(Source texts of formatted documents)
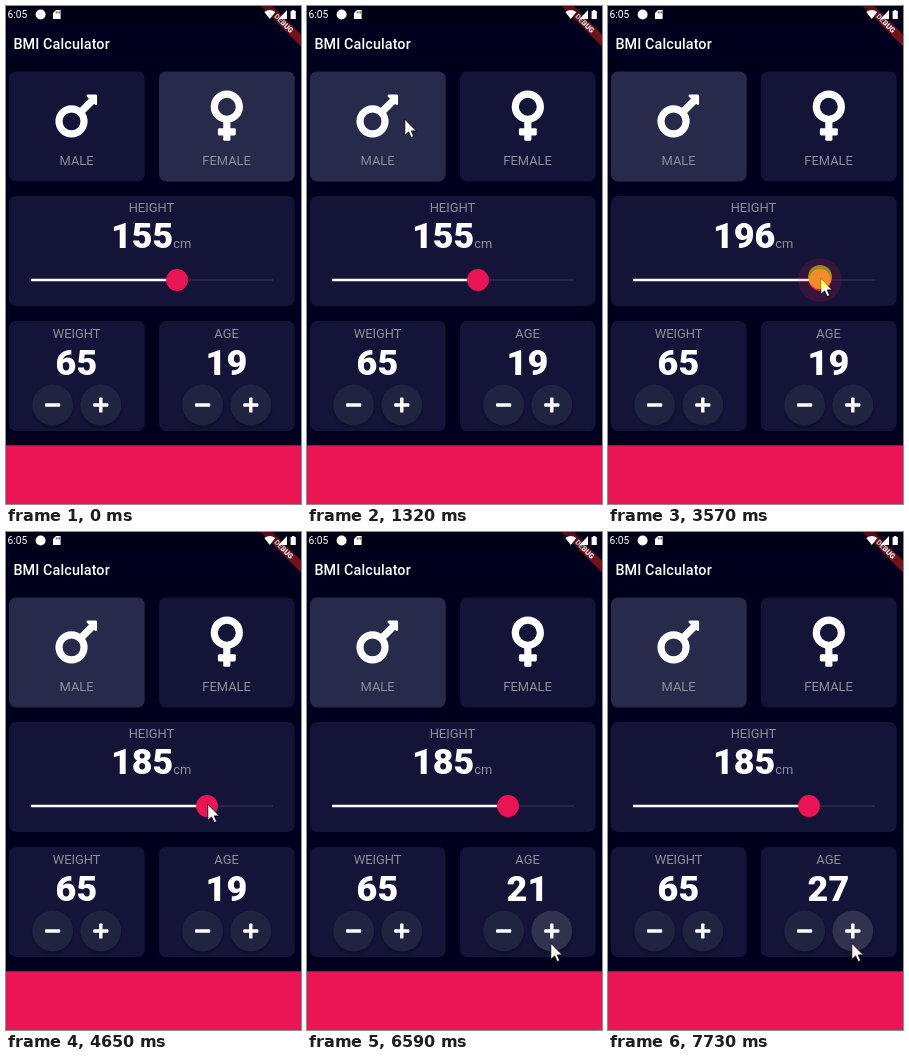
Write an HTML page that moves like this. It is 295 px wide and 498 px high and loops after 8000 ms.

```html
<!DOCTYPE html>
<html lang="en">
<head>
<meta charset="utf-8">
<title>BMI Calculator</title>
<style>
  html, body { margin: 0; width: 100%; height: 100%; overflow: hidden; background: #00001e; }
  svg { display: block; width: 295px; height: 498px; font-family: Roboto, Arial, sans-serif; }
  .card { fill: #131437; }
  .card.on { fill: #272a4b; }
  .label { font-size: 12.9px; fill: #8d8e98; text-anchor: middle; }
  .num { font-size: 35.9px; font-weight: 900; fill: #fff; text-anchor: middle; }
  .num .unit { font-size: 12.9px; font-weight: 400; fill: #8d8e98; }
  .white { fill: #fff; }
</style>
</head>
<body>
<svg viewBox="0 0 295 498">
  <defs>
    <filter id="soft" x="-30%" y="-30%" width="160%" height="160%"><feGaussianBlur stdDeviation="1.6"/></filter>
    <linearGradient id="fade" x2="0" y2="1">
      <stop stop-opacity=".4"/><stop offset="1" stop-opacity="0"/>
    </linearGradient>
    <rect id="card" width="135.7" height="110" rx="7"/>
    <g id="button">
      <circle cy="2" r="20" fill="#000" opacity=".3" filter="url(#soft)"/>
      <circle r="20.4" fill="#212440"/>
    </g>
    <rect id="bar" x="-7.6" y="-1.7" width="15.2" height="3.4" rx=".9" fill="#fff"/>
    <g id="plus"><use href="#bar"/><use href="#bar" transform="rotate(90)"/></g>
  </defs>
  <rect width="295" height="498" fill="#00001e"/>
  <rect y="57.4" width="295" height="4" fill="url(#fade)"/>
  <text class="white" x="7.4" y="42.8" font-size="14.35" font-weight="500" letter-spacing=".12">BMI Calculator</text>

  <use id="male" class="card" href="#card" x="3" y="65.5"/>
  <use id="female" class="card" href="#card" x="153" y="65.5"/>
  <rect class="card" x="3" y="190" width="285.7" height="110" rx="7"/>
  <use class="card" href="#card" x="3" y="315"/>
  <use class="card" href="#card" x="153" y="315"/>

  <g transform="translate(49.4 81.3) scale(.112)" stroke="#fff" stroke-width="64" fill="none">
    <circle cx="144" cy="304" r="112"/>
    <path d="M233 215L340 108"/>
    <path d="M290 76H360V146Z" stroke-width="24" stroke-linejoin="round" fill="#fff"/>
  </g>
  <g transform="translate(204.7 81) scale(.112)" fill="#fff">
    <circle cx="144" cy="176" r="112" fill="none" stroke="#fff" stroke-width="64"/>
    <rect x="112" y="300" width="64" height="180" rx="12"/>
    <rect x="64" y="368" width="160" height="64" rx="12"/>
  </g>
  <text class="label" x="70.6" y="159">MALE</text>
  <text class="label" x="220.6" y="159">FEMALE</text>

  <text class="label" x="145.4" y="206">HEIGHT</text>
  <text class="num" x="145.2" y="242.4"><tspan id="height">155</tspan><tspan class="unit">cm</tspan></text>
  <path d="M25 274H267" stroke="#252649" stroke-width="2"/>
  <path id="track" stroke="#fff" stroke-width="2.3"/>
  <circle id="halo" cy="274" fill="#eb1555" opacity=".16"/>
  <circle id="thumb" cy="274" r="10.9" fill="#eb1555"/>

  <text class="label" x="70.6" y="332">WEIGHT</text>
  <text class="num" x="70.4" y="368.8">65</text>
  <text class="label" x="220.6" y="332">AGE</text>
  <text class="num" id="age" x="220.4" y="368.8">19</text>
  <g transform="translate(46.6 399)"><use href="#button"/><use href="#bar"/></g>
  <g transform="translate(94.8 399)"><use href="#button"/><use href="#plus"/></g>
  <g transform="translate(196.6 399)"><use href="#button"/><use href="#bar"/></g>
  <g transform="translate(244.8 399)">
    <use href="#button"/>
    <circle id="press" r="20.4" fill="#fff"/>
    <use href="#plus"/>
  </g>
  <rect y="439.3" width="295" height="58.7" fill="#eb1555"/>

  <g transform="translate(295 0) rotate(45)">
    <rect x="-29" y="20.1" width="58" height="8.6" fill="#b71c1c" fill-opacity=".63"/>
    <text class="white" y="27" font-size="7.3" font-weight="900" text-anchor="middle">DEBUG</text>
  </g>
  <rect width="295" height="17" fill="#000" opacity=".25"/>
  <g class="white">
    <text x="1.5" y="12.3" font-size="10.2">6:05</text>
    <circle cx="34.6" cy="8.5" r="5"/>
    <path d="M50 4H54.6V13H47V7Z"/>
    <path d="M258.3 6Q263.8 2 269.3 6L263.8 13Z"/>
    <path d="M281 4V13H272.5Z"/>
    <path d="M284.6 5H286V4H288.4V5H289.8V13H284.6Z"/>
  </g>
  <path d="M50.3 5.4V7.4M52 5.4V7.4M53.6 5.4V7.4" stroke="#000018" stroke-width=".7"/>

  <g id="cursor">
    <path d="M.8 1.2V17.4L4.6 13.9L7.2 19.6L9.7 18.5L7.2 12.9H12.3Z" fill="#fff" stroke="#000" stroke-width=".8"/>
    <circle id="busy" cx="14.7" cy="1" r="5.4" fill="#12233f" stroke="#2b93e6" stroke-width="3.4"/>
    <circle id="glow" r="12" fill="#ff0" opacity=".5"/>
  </g>
</svg>
<script>
  // The screen refreshes in even ticks; all times below count ticks.
  const LOOP = 8000, TICK = 77.3, LEAD = 25;
  const SELECT = 17, GRAB = 36, DROP = 59;
  const TAP_START = 81, FIRST_TAP = 82, TAP_GAP = 2.4, TAPS = 8;

  const START = { x: 198, y: 500 };
  const glides = [
    { from: 1, until: 13, x: 97, y: 112, bend: [-58, 0] },
    { from: 21, until: 32, x: 168, y: 270, bend: [50, 55] },
    { from: GRAB, until: 46, x: 212, y: 271 },
    { from: 49, until: 56, x: 201, y: 271 },
    { from: 64, until: 71, x: 196, y: 407, bend: [-6, 0] },
    { from: 75, until: 77, x: 243, y: 410 }
  ];

  const $ = id => document.getElementById(id);
  const show = (id, on) => $(id).style.display = on ? '' : 'none';
  const ramp = (k, from, until) => Math.max(0, Math.min(1, (k - from) / (until - from)));
  const easeOut = p => 1 - (1 - p) ** 2;

  function pointer(k) {
    let { x, y } = START;
    for (const g of glides) {
      const p = easeOut(ramp(k, g.from, g.until));
      const [bx, by] = g.bend || [0, 0];
      const swing = Math.sin(Math.PI * p);
      x += (g.x - x) * p + bx * swing;
      y += (g.y - y) * p + by * swing;
    }
    return { x, y };
  }

  function draw(time) {
    const k = Math.floor((time + LEAD) / TICK);
    const { x, y } = pointer(k);
    $('cursor').setAttribute('transform', `translate(${x} ${y})`);

    $('male').classList.toggle('on', k >= SELECT);
    $('female').classList.toggle('on', k < SELECT);

    const thumb = k < GRAB ? 171 : Math.round(pointer(Math.min(k, DROP)).x);
    $('height').textContent = thumb - 16;
    $('track').setAttribute('d', `M25 274H${thumb}`);
    $('thumb').setAttribute('cx', thumb);
    $('halo').setAttribute('cx', thumb);
    $('halo').setAttribute('r', 21.8 * Math.min(ramp(k, GRAB, GRAB + 2), 1 - ramp(k, DROP - 1, DROP + 2)));
    show('glow', k >= GRAB && k < DROP);

    const beat = (k - FIRST_TAP) / TAP_GAP;
    const taps = Math.max(0, Math.min(TAPS, Math.floor(beat) + 1));
    const pressed = beat - Math.floor(beat) > .6;
    $('age').textContent = 19 + taps;
    $('press').setAttribute('opacity', k < TAP_START ? 0 : pressed ? .13 : .07);
    show('busy', k === 90 || k === 91);
  }

  function tick(now) {
    draw(now % LOOP);
    requestAnimationFrame(tick);
  }
  draw(0);
  requestAnimationFrame(tick);
</script>
</body>
</html>
```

EXERCISE DETAILS:
From the data, collect all lines where the string "setAttribute" appears.

EXERCISE SOLUTION:
    $('cursor').setAttribute('transform', `translate(${x} ${y})`);
    $('track').setAttribute('d', `M25 274H${thumb}`);
    $('thumb').setAttribute('cx', thumb);
    $('halo').setAttribute('cx', thumb);
    $('halo').setAttribute('r', 21.8 * Math.min(ramp(k, GRAB, GRAB + 2), 1 - ramp(k, DROP - 1, DROP + 2)));
    $('press').setAttribute('opacity', k < TAP_START ? 0 : pressed ? .13 : .07);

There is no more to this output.